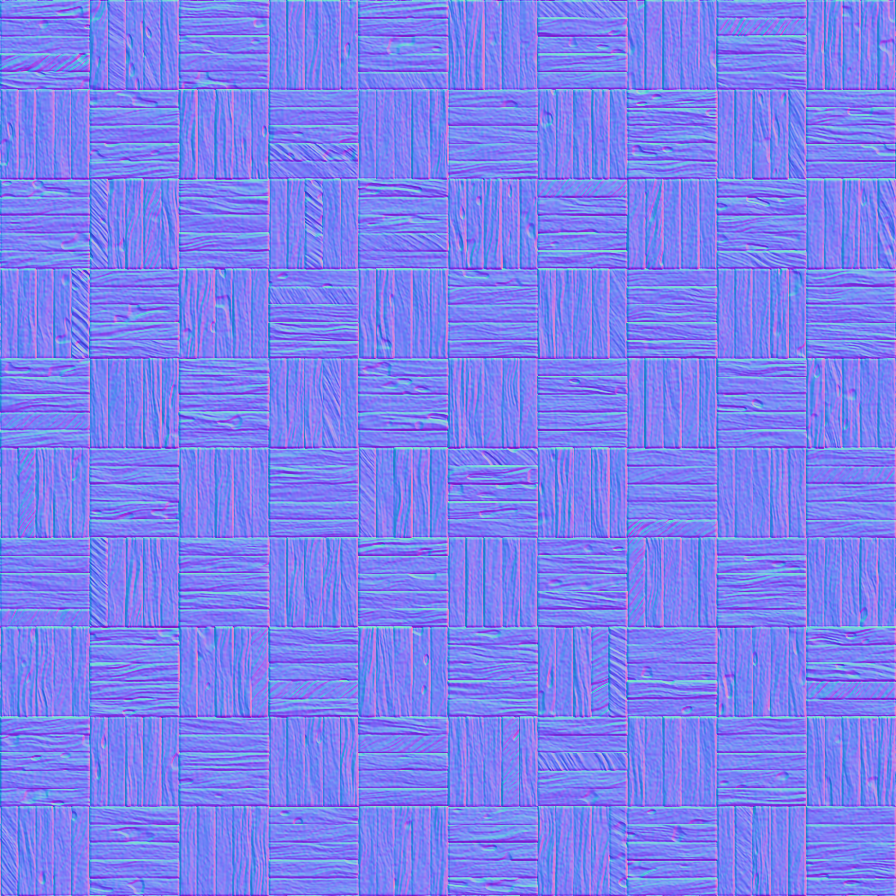
This texture map is drawn by a three.js fragment shader. Its source:

```glsl
// Tangent-space normal map of basket-weave wood parquet with grooved, grainy strips.
#define TILES 10.0         // tiles across and up
#define STRIPS 5.0         // wood strips per tile
#define SAMPLE_STEP 0.0009 // slope sampling distance, canvas units
#define GROOVE_WIDTH 0.022 // tile units
#define GROOVE_DEPTH 0.012
#define BORDER_DEPTH 0.010
#define LEVEL_JUMP 0.014   // height difference between strips
#define GRAIN_DEPTH 0.014
#define FIBRE_DEPTH 0.009
#define GRIT_DEPTH 0.006
#define SWELL_DEPTH 0.020
#define BLUE_SCALE 0.94

varying vec2 vUv;

float hash(vec2 p) {
  return fract(sin(dot(p, vec2(127.1, 311.7))) * 43758.5453);
}

float noise(vec2 p) {
  vec2 i = floor(p), f = fract(p);
  f = f * f * (3.0 - 2.0 * f);
  float low = mix(hash(i), hash(i + vec2(1.0, 0.0)), f.x);
  float high = mix(hash(i + vec2(0.0, 1.0)), hash(i + vec2(1.0, 1.0)), f.x);
  return mix(low, high, f.y);
}

vec2 rotate(vec2 p, float angle) {
  float c = cos(angle), s = sin(angle);
  return vec2(c * p.x - s * p.y, s * p.x + c * p.y);
}

// Wood relief; q.x runs along the strip, q.y across it
float woodHeight(vec2 q, vec2 id) {
  float crossCut = step(0.87, hash(id + 3.1));
  float angle = (hash(id + 5.7) - 0.5) * mix(0.22, 2.2, crossCut);
  float roughness = mix(0.6, 1.7, pow(hash(id + 8.3), 2.0));
  q = rotate(q, angle) + 20.0 * vec2(hash(id + 1.9), hash(id + 2.3));
  q.y += 0.07 * (noise(q * vec2(3.0, 5.0)) - 0.5);

  float grain = GRAIN_DEPTH * noise(q * vec2(2.0, 28.0));
  float fibre = FIBRE_DEPTH * noise(q * vec2(6.0, 57.0));
  float grit = GRIT_DEPTH * noise(q * vec2(32.0, 46.0));
  float swell = SWELL_DEPTH * noise(q * vec2(2.5, 7.0));
  float knot = 0.02 * step(0.7, hash(id + 6.4))
             * smoothstep(0.72, 0.9, noise(q * vec2(6.0, 13.0)));
  return roughness * (grain + fibre) + grit + swell - knot;
}

// Floor height in tile units
float floorHeight(vec2 p) {
  vec2 g = p * TILES;
  vec2 tile = floor(g), f = fract(g);
  bool upright = mod(tile.x + tile.y, 2.0) < 0.5;
  vec2 board = upright ? f.yx : f;
  float strip = floor(board.y * STRIPS);
  float across = fract(board.y * STRIPS);
  vec2 id = tile + strip * vec2(17.3, 29.7);

  // Grooves differ in depth on either side of each strip
  float edge = min(across, 1.0 - across) / STRIPS;
  float side = step(0.5, across);
  float depth = GROOVE_DEPTH * mix(0.3, 1.5, hash(id + 11.0 + side));
  float groove = depth * (1.0 - smoothstep(0.0, GROOVE_WIDTH, edge));

  vec2 inset = min(f, 1.0 - f);
  float border = BORDER_DEPTH
               * (1.0 - smoothstep(0.0, GROOVE_WIDTH, min(inset.x, inset.y)));

  float level = LEVEL_JUMP * (hash(id) - 0.5);
  float tilt = 0.12 * (hash(id + 4.6) - 0.5) * (across - 0.5) / STRIPS;
  return level + tilt + woodHeight(board, id) - groove - border;
}

void main() {
  vec2 dx = vec2(SAMPLE_STEP, 0.0), dy = dx.yx;
  vec2 slope = vec2(floorHeight(vUv + dx) - floorHeight(vUv - dx),
                    floorHeight(vUv + dy) - floorHeight(vUv - dy))
             / (2.0 * SAMPLE_STEP * TILES);

  // Soft limit keeps the steepest groove walls from saturating
  slope /= sqrt(1.0 + 0.35 * dot(slope, slope));
  vec3 normal = normalize(vec2(-0.03, 0.02).xyx * vec3(1.0, 1.0, 0.0)
              + vec3(-slope, 1.0));
  normal.z *= BLUE_SCALE;
  gl_FragColor = vec4(normal * 0.5 + 0.5, 1.0);
}
```
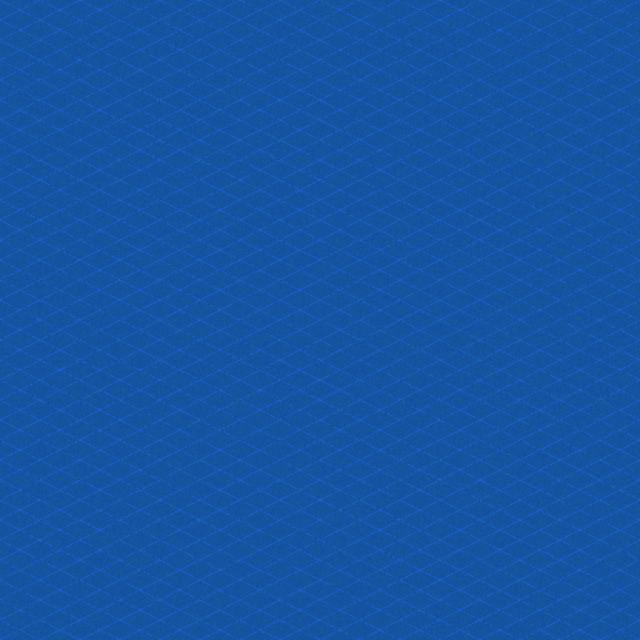
Write a WebGL 2 fragment shader that draws this pattern.

```glsl
#version 300 es
precision highp float;
// Blue mottled cloth with a fine lattice of wide, dotted diamonds.

#define REPEATS vec2(16.0, 32.0)  // diamonds across and down
#define STEPS 16.0                // stair steps along one diamond
#define RISING_KEPT 0.88          // share of stitches kept on rising lines
#define FALLING_KEPT 0.74         // share of stitches kept on falling lines
#define GRAIN 0.035               // light and dark variation of the cloth
#define SAMPLES 3                 // antialiasing samples per axis

uniform vec2 u_resolution;
out vec4 outColor;

const vec3 CLOTH_MID   = vec3(0.080, 0.330, 0.620);
const vec3 CLOTH_BLUE  = vec3(0.080, 0.316, 0.645);
const vec3 CLOTH_GREEN = vec3(0.080, 0.343, 0.592);
const vec3 LINE_SOFT   = vec3(0.085, 0.375, 0.745);
const vec3 LINE_BRIGHT = vec3(0.110, 0.370, 0.835);

float hash(vec2 cell, float seed) {
    vec3 p = fract(vec3(cell.xyx + seed) * 0.1031);
    p += dot(p, p.yzx + 33.33);
    return fract((p.x + p.y) * p.z);
}

// Three close shades, chosen thread by thread
vec3 clothColor(vec2 thread) {
    float pick = hash(thread, 3.0);
    vec3 color = pick < 0.49 ? CLOTH_MID : (pick < 0.80 ? CLOTH_BLUE : CLOTH_GREEN);
    float grain = hash(thread, 17.0) - 0.5;
    return color + GRAIN * grain * vec3(0.6, 1.0, 0.8);
}

// Chance of a stitch here; each step is two threads wide, one high
float stitchChance(vec2 thread) {
    vec2 stitch = vec2(floor(thread.x * 0.5), thread.y);
    float rising = mod(stitch.x - stitch.y, STEPS) < 0.5 ? RISING_KEPT : 0.0;
    float falling = mod(stitch.x + stitch.y + 1.0, STEPS) < 0.5 ? FALLING_KEPT : 0.0;
    return max(rising, falling);
}

vec3 weave(vec2 uv) {
    // The thread grid wraps after a whole number of repeats
    vec2 threads = REPEATS * vec2(2.0, 1.0) * STEPS;
    vec2 thread = mod(floor(uv * threads), threads);

    // Missing and uneven stitches make the lines look dotted
    float present = hash(thread, 41.0) < stitchChance(thread) ? 1.0 : 0.0;
    float shine = hash(thread, 67.0);
    vec3 stitchColor = mix(LINE_SOFT, LINE_BRIGHT, shine);
    stitchColor.g += 0.05 * (hash(thread, 89.0) - 0.5);
    return mix(clothColor(thread), stitchColor, present);
}

void main() {
    // Average samples within the pixel to smooth the edges
    vec3 color = vec3(0.0);
    for (int y = 0; y < SAMPLES; y++) {
        for (int x = 0; x < SAMPLES; x++) {
            vec2 offset = (vec2(x, y) + 0.5) / float(SAMPLES) - 0.5;
            color += weave((gl_FragCoord.xy + offset) / u_resolution);
        }
    }
    outColor = vec4(color / float(SAMPLES * SAMPLES), 1.0);
}
```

....

What to do:
Working from the entries above, filter out every line that lacks "share" and copy what remains.

Task result:
#define RISING_KEPT 0.88          // share of stitches kept on rising lines
#define FALLING_KEPT 0.74         // share of stitches kept on falling lines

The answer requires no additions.